Rachel said...

WOW! That is too cool! Thanks for sharing with us!

annie said...

I love it, I want at least one or maybe half a dozen. Now go rest your eyes! Thank you, Mary, you're a peach!

Lee Hill Primitives said...

Thank you!!!! You are so sweet to make this tutorial and share it with us.Get well soon.

Carmen and the Primcats said...

Absolutely great tut! But I have a better idea... how about I just come up thee with my chair and we will have a make a chair day! Seems a lot easier. :)

Carmen and the Primcats

Kendra said...

Thank you so much for sharing. Two days ago I was hanging laundry out on the line to dry, the next day I was shoveling 6 inches of snow and using the 4x4. So I files the tutorial and will do this in the spring. I'll let you know how it goes! Thanks again.
Kendra

Susan At Glen Oaks Primitives said...

Hi, Mary - how is that eye? Thanks for doing this tute. I really appreciate it. It's WONDERFUL!
You have given me the chance to have something that I couldn't afford to buy.
Hugs,
Susan

Susan At Glen Oaks Primitives said...

Mary, what did the specialist say about your eye? What are they doing
for you? I hope you at least don't have any pain.
Hugs,
Susan

nancy huggins said...

That is so cool..I will have to try that the next time I see a chair like that at a thrift sale. Thanks for sharing
Hugs
Nancy

Deppen homestead 1862 said...

Beautiful job on the chair~love it!! thanks for sharing~

Get well soon!!
keep safe & cozy~ brrr cold & blowing~
smiles
Teresa

frontporchprims said...

You could make a small log cabin or something:) I love no sew anything tutorials. I can handle a staple gun.....I think. Thanks for the tutorial. -Steph-

A Primitive Place ~ Tammy said...

Love it! Thanks for sharing. I'll have to give a try.

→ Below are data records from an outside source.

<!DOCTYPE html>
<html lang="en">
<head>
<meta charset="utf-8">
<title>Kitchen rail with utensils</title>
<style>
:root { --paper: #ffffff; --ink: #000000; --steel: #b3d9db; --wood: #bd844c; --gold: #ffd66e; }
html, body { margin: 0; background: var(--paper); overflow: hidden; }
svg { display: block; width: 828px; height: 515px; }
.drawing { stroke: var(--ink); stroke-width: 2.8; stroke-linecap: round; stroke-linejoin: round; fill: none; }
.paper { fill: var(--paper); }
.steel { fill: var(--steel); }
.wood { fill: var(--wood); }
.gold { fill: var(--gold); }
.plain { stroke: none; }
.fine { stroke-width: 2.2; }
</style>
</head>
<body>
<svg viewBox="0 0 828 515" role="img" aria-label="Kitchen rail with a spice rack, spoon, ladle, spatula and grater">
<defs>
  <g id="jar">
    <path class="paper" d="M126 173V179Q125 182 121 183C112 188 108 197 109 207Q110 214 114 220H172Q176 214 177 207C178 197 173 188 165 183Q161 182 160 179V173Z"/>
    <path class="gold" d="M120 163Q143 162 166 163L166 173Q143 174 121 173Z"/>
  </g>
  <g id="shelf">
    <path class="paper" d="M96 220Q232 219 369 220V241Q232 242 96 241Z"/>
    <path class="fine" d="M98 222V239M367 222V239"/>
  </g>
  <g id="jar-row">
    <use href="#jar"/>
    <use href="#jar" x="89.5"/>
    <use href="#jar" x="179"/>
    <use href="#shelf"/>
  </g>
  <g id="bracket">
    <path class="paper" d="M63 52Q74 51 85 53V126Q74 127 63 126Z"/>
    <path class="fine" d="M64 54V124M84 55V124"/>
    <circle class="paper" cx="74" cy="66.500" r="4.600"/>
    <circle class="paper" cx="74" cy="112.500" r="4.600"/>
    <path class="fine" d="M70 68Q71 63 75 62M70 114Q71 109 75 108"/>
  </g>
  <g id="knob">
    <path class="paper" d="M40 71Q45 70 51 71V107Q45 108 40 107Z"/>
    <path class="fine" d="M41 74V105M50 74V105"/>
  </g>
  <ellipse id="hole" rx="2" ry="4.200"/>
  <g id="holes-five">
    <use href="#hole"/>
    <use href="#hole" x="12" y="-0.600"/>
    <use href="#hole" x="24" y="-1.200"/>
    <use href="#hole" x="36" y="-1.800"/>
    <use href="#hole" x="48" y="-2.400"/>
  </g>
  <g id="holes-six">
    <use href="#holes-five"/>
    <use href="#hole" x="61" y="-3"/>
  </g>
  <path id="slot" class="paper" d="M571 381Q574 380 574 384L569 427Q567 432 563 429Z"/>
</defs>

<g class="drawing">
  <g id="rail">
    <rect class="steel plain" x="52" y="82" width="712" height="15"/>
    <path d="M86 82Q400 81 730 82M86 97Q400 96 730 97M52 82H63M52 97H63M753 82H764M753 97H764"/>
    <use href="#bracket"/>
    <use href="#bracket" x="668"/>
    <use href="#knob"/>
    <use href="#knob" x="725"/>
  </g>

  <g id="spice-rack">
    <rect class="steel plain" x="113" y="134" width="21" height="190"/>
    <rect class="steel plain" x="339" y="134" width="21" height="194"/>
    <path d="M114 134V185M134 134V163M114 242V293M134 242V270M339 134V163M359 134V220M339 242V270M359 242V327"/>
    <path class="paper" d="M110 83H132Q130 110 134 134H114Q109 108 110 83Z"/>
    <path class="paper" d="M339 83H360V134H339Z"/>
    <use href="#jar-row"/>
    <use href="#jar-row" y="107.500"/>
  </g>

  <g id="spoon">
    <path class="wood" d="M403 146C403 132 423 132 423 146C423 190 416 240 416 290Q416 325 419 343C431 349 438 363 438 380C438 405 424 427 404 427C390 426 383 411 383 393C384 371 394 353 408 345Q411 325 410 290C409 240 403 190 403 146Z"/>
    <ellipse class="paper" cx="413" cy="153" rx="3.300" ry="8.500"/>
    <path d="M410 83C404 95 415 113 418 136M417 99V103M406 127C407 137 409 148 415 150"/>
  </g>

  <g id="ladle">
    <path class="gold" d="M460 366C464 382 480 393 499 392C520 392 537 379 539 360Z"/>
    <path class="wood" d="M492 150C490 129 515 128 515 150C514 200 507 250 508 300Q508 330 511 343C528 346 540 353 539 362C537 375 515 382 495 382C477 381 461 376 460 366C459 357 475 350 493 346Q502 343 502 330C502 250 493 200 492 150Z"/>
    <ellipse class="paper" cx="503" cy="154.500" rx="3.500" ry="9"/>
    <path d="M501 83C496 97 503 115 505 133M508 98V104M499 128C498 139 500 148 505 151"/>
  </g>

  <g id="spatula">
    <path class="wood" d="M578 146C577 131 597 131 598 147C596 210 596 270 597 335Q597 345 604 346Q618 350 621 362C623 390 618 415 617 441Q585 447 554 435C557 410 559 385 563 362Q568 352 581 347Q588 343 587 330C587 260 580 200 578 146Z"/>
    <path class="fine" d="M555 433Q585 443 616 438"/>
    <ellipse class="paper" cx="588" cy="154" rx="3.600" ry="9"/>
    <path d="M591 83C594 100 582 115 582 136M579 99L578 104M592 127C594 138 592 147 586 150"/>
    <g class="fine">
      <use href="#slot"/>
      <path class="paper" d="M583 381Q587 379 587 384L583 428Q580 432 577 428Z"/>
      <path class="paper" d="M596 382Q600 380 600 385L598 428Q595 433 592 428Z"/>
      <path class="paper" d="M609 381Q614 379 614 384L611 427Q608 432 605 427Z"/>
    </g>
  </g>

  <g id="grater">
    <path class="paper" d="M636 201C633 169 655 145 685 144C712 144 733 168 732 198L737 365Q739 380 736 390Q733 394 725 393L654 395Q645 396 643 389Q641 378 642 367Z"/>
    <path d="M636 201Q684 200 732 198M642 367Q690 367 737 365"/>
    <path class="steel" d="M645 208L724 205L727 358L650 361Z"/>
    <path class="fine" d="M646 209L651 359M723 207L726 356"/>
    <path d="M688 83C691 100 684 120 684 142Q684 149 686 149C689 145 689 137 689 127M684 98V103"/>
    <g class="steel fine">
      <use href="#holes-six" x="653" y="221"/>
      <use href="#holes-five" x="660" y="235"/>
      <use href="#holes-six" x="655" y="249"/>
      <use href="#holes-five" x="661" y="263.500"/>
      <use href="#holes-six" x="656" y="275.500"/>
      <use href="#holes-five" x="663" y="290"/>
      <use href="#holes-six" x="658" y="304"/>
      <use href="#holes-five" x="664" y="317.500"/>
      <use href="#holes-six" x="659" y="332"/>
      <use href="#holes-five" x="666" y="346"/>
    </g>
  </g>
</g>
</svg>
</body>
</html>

Or better yet, I'll show my Mom and she can make me one!
Heehee.

Hugs,
Tam

Beckyjean said...

Thanks for the wonderful tutorial!! This is on my must do list.

Hope the eye is better soon!!

Becky